*** EXERCISE INPUTS Section Begins ***
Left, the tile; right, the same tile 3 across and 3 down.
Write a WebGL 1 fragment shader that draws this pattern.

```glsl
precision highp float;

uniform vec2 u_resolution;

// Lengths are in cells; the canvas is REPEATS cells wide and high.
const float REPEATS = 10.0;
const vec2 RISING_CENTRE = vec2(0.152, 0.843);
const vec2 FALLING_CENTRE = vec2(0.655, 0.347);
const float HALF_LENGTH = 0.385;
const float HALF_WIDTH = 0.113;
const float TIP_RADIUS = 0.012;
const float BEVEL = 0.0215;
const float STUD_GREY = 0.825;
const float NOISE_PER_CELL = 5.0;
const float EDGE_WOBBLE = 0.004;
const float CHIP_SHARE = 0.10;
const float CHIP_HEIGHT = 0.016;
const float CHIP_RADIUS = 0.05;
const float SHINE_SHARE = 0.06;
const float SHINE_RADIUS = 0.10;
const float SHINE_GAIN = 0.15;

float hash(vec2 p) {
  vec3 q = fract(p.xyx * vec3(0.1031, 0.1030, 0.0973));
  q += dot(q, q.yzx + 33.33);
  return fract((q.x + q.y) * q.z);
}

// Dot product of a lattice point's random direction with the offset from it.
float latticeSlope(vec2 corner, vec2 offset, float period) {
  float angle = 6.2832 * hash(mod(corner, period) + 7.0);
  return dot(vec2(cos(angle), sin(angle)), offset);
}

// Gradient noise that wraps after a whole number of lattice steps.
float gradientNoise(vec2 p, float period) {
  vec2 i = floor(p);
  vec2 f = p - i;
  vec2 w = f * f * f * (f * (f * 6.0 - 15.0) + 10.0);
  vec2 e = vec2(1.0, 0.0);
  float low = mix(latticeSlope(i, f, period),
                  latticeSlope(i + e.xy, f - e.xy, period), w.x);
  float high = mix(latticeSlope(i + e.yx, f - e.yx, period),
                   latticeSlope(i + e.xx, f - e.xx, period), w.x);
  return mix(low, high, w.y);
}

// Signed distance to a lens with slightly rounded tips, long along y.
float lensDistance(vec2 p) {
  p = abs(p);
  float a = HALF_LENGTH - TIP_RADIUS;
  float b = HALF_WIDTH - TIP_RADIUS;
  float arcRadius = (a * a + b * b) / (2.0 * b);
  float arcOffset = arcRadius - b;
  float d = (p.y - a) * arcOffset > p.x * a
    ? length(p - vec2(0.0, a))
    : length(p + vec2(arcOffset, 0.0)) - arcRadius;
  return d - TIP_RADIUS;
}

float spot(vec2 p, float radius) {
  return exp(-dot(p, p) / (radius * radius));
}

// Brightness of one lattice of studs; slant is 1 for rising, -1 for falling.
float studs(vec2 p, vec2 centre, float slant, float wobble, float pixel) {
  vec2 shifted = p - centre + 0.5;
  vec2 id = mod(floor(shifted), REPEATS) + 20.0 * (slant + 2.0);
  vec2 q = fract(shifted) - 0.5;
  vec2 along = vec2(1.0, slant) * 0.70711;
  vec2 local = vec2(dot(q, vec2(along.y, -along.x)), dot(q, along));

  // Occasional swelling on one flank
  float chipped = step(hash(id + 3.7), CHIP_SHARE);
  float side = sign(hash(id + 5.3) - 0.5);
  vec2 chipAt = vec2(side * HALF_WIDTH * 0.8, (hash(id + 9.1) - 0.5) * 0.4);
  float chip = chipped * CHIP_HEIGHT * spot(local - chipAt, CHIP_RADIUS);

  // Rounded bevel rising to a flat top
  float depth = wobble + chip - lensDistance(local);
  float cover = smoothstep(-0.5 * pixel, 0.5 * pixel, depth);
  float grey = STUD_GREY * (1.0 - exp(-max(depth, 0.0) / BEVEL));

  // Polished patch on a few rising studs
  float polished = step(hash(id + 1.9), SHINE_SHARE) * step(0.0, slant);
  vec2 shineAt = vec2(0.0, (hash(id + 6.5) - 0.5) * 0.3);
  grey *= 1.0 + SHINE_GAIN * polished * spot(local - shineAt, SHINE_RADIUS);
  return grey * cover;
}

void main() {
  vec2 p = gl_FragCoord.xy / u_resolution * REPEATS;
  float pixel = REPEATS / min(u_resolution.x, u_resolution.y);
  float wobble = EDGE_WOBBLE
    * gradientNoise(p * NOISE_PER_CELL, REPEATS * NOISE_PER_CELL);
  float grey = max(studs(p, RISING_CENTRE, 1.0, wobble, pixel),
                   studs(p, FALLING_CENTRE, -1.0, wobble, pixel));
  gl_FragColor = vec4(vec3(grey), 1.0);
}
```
*** EXERCISE INPUTS Section Ends ***
**EXERCISE DETAILS:** Every entry shown above is to be written out exactly.

**RESULT FOR THIS EXERCISE:**
Left, the tile; right, the same tile 3 across and 3 down.
Write a WebGL 1 fragment shader that draws this pattern.

```glsl
precision highp float;

uniform vec2 u_resolution;

// Lengths are in cells; the canvas is REPEATS cells wide and high.
const float REPEATS = 10.0;
const vec2 RISING_CENTRE = vec2(0.152, 0.843);
const vec2 FALLING_CENTRE = vec2(0.655, 0.347);
const float HALF_LENGTH = 0.385;
const float HALF_WIDTH = 0.113;
const float TIP_RADIUS = 0.012;
const float BEVEL = 0.0215;
const float STUD_GREY = 0.825;
const float NOISE_PER_CELL = 5.0;
const float EDGE_WOBBLE = 0.004;
const float CHIP_SHARE = 0.10;
const float CHIP_HEIGHT = 0.016;
const float CHIP_RADIUS = 0.05;
const float SHINE_SHARE = 0.06;
const float SHINE_RADIUS = 0.10;
const float SHINE_GAIN = 0.15;

float hash(vec2 p) {
  vec3 q = fract(p.xyx * vec3(0.1031, 0.1030, 0.0973));
  q += dot(q, q.yzx + 33.33);
  return fract((q.x + q.y) * q.z);
}

// Dot product of a lattice point's random direction with the offset from it.
float latticeSlope(vec2 corner, vec2 offset, float period) {
  float angle = 6.2832 * hash(mod(corner, period) + 7.0);
  return dot(vec2(cos(angle), sin(angle)), offset);
}

// Gradient noise that wraps after a whole number of lattice steps.
float gradientNoise(vec2 p, float period) {
  vec2 i = floor(p);
  vec2 f = p - i;
  vec2 w = f * f * f * (f * (f * 6.0 - 15.0) + 10.0);
  vec2 e = vec2(1.0, 0.0);
  float low = mix(latticeSlope(i, f, period),
                  latticeSlope(i + e.xy, f - e.xy, period), w.x);
  float high = mix(latticeSlope(i + e.yx, f - e.yx, period),
                   latticeSlope(i + e.xx, f - e.xx, period), w.x);
  return mix(low, high, w.y);
}

// Signed distance to a lens with slightly rounded tips, long along y.
float lensDistance(vec2 p) {
  p = abs(p);
  float a = HALF_LENGTH - TIP_RADIUS;
  float b = HALF_WIDTH - TIP_RADIUS;
  float arcRadius = (a * a + b * b) / (2.0 * b);
  float arcOffset = arcRadius - b;
  float d = (p.y - a) * arcOffset > p.x * a
    ? length(p - vec2(0.0, a))
    : length(p + vec2(arcOffset, 0.0)) - arcRadius;
  return d - TIP_RADIUS;
}

float spot(vec2 p, float radius) {
  return exp(-dot(p, p) / (radius * radius));
}

// Brightness of one lattice of studs; slant is 1 for rising, -1 for falling.
float studs(vec2 p, vec2 centre, float slant, float wobble, float pixel) {
  vec2 shifted = p - centre + 0.5;
  vec2 id = mod(floor(shifted), REPEATS) + 20.0 * (slant + 2.0);
  vec2 q = fract(shifted) - 0.5;
  vec2 along = vec2(1.0, slant) * 0.70711;
  vec2 local = vec2(dot(q, vec2(along.y, -along.x)), dot(q, along));

  // Occasional swelling on one flank
  float chipped = step(hash(id + 3.7), CHIP_SHARE);
  float side = sign(hash(id + 5.3) - 0.5);
  vec2 chipAt = vec2(side * HALF_WIDTH * 0.8, (hash(id + 9.1) - 0.5) * 0.4);
  float chip = chipped * CHIP_HEIGHT * spot(local - chipAt, CHIP_RADIUS);

  // Rounded bevel rising to a flat top
  float depth = wobble + chip - lensDistance(local);
  float cover = smoothstep(-0.5 * pixel, 0.5 * pixel, depth);
  float grey = STUD_GREY * (1.0 - exp(-max(depth, 0.0) / BEVEL));

  // Polished patch on a few rising studs
  float polished = step(hash(id + 1.9), SHINE_SHARE) * step(0.0, slant);
  vec2 shineAt = vec2(0.0, (hash(id + 6.5) - 0.5) * 0.3);
  grey *= 1.0 + SHINE_GAIN * polished * spot(local - shineAt, SHINE_RADIUS);
  return grey * cover;
}

void main() {
  vec2 p = gl_FragCoord.xy / u_resolution * REPEATS;
  float pixel = REPEATS / min(u_resolution.x, u_resolution.y);
  float wobble = EDGE_WOBBLE
    * gradientNoise(p * NOISE_PER_CELL, REPEATS * NOISE_PER_CELL);
  float grey = max(studs(p, RISING_CENTRE, 1.0, wobble, pixel),
                   studs(p, FALLING_CENTRE, -1.0, wobble, pixel));
  gl_FragColor = vec4(vec3(grey), 1.0);
}
```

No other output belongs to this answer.